In order to connect a USB audio interface to an iPhone, either the 30-pin USB adapter of the old iPad Camera Connection Kit or a Lightning to USB adapter is required (depending on whether your iPhone has a 30-pin or Lightning connector on the bottom). The screenshots below demonstrate success with a Behringer UFO-202 connected to a 5th generation iPod touch and a Tascam US-800 connected to an iPhone 5S. The UFO-202 runs completely off of power from the iPod (or iPhone), so it is a completely portable solution. The US-800 requires external power.

 

IMG_0046

Measuring the inexpensive, bus-powered Behringer UFO-202 with SignalScope Pro running on the 5th generation iPod touch.

IMG_0047

Measuring the inexpensive, bus-powered Behringer UFO-202 with SignalScope Pro running on the 5th generation iPod touch.

IMG_2286

Analyzing 6 input channels simultaneously with SignalScope Pro running on the iPhone 5S. The input device is a Tascam US-800 sampling at 96 kHz.

IMG_2287

Analyzing 6 input channels simultaneously with SignalScope Pro running on the iPhone 5S. The input device is a Tascam US-800 sampling at 96 kHz.

 

If you have had any experience connecting USB audio devices to your iPhone or iPod, I would love to hear about it in the comments. What have you found that works? What doesn’t?

 

Download SignalScope Pro from the App Store.

 


9 comments

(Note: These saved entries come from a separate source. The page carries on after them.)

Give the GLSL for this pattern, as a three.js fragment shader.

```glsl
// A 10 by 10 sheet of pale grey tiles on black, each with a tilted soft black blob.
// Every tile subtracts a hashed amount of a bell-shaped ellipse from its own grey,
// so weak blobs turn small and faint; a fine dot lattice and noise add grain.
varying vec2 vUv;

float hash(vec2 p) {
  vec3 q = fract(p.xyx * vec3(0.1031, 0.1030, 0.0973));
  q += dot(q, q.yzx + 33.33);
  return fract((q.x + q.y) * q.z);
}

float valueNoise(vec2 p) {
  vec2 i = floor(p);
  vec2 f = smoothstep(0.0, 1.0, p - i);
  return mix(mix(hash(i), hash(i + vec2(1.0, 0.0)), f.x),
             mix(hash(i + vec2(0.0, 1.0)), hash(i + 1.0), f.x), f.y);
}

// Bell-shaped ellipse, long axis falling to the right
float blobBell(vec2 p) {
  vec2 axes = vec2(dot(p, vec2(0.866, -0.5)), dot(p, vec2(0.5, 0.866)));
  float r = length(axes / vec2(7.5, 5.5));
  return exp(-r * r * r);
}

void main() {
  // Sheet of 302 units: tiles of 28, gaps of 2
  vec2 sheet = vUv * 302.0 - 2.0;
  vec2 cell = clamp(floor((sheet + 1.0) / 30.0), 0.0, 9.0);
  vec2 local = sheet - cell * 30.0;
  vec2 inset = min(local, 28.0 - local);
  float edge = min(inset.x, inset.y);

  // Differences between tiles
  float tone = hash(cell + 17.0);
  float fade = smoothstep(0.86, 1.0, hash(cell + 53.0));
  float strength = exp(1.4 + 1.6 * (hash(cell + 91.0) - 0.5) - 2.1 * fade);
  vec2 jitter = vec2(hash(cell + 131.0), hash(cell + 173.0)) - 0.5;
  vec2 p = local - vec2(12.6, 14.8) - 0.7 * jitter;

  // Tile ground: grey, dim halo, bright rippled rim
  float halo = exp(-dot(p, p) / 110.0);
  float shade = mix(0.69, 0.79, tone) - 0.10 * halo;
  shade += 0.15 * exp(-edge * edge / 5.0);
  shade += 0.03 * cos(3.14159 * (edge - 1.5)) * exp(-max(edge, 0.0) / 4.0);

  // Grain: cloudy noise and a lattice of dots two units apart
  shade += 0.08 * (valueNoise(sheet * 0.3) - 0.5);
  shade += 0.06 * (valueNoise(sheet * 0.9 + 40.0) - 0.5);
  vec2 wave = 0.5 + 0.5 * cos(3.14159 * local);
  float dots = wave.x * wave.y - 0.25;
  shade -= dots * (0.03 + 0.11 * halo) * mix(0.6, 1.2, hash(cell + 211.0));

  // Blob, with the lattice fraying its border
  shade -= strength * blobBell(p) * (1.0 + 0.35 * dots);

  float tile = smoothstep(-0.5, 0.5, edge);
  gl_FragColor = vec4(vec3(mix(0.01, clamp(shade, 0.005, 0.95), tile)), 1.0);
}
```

  • John Sullivan

    Can one now record at 192 kHz on the iPhone and iPod Touch with a USB audio interface that operates at that sample rate?

    • ben

      John,
      As long as you have a recording app that supports 192 kHz, then the answer is yes. I just confirmed proper analysis at 192 kHz in SignalScope Pro with an iPod touch and an Echo2 (the Echo2 requires an external power source).

  • Chris P

    How many signals does SignalScope support for iOS? Is it just limited by hardware/USB speed?

  • Steve Surowiec

    Do you think this would work for USB speakers? Could You plug in a pair of powered USB digital speakers and have the iPhone play audio out through the USB?

  • Mihai Victor Iliescu

    Hi,

    I have an iPhone 5 with iOS 9, and a Tascam US-800 USB interface.

    I’d like to use the iPhone with the Tascam US-800 interface in a multitrack live scenario, with an electric guitar and vocals through Garageband, to use the guitar and vocal effects of the Garageband.

    Do you thing this would be possible?

    Many thanks,
    Mihai

    • The Tascam US-800 will work with the iPhone, with a Lightning to USB Camera Adapter, but I don’t know about live multi-channel effects processing with GarageBand.

Leave a Reply

Your email address will not be published. Required fields are marked *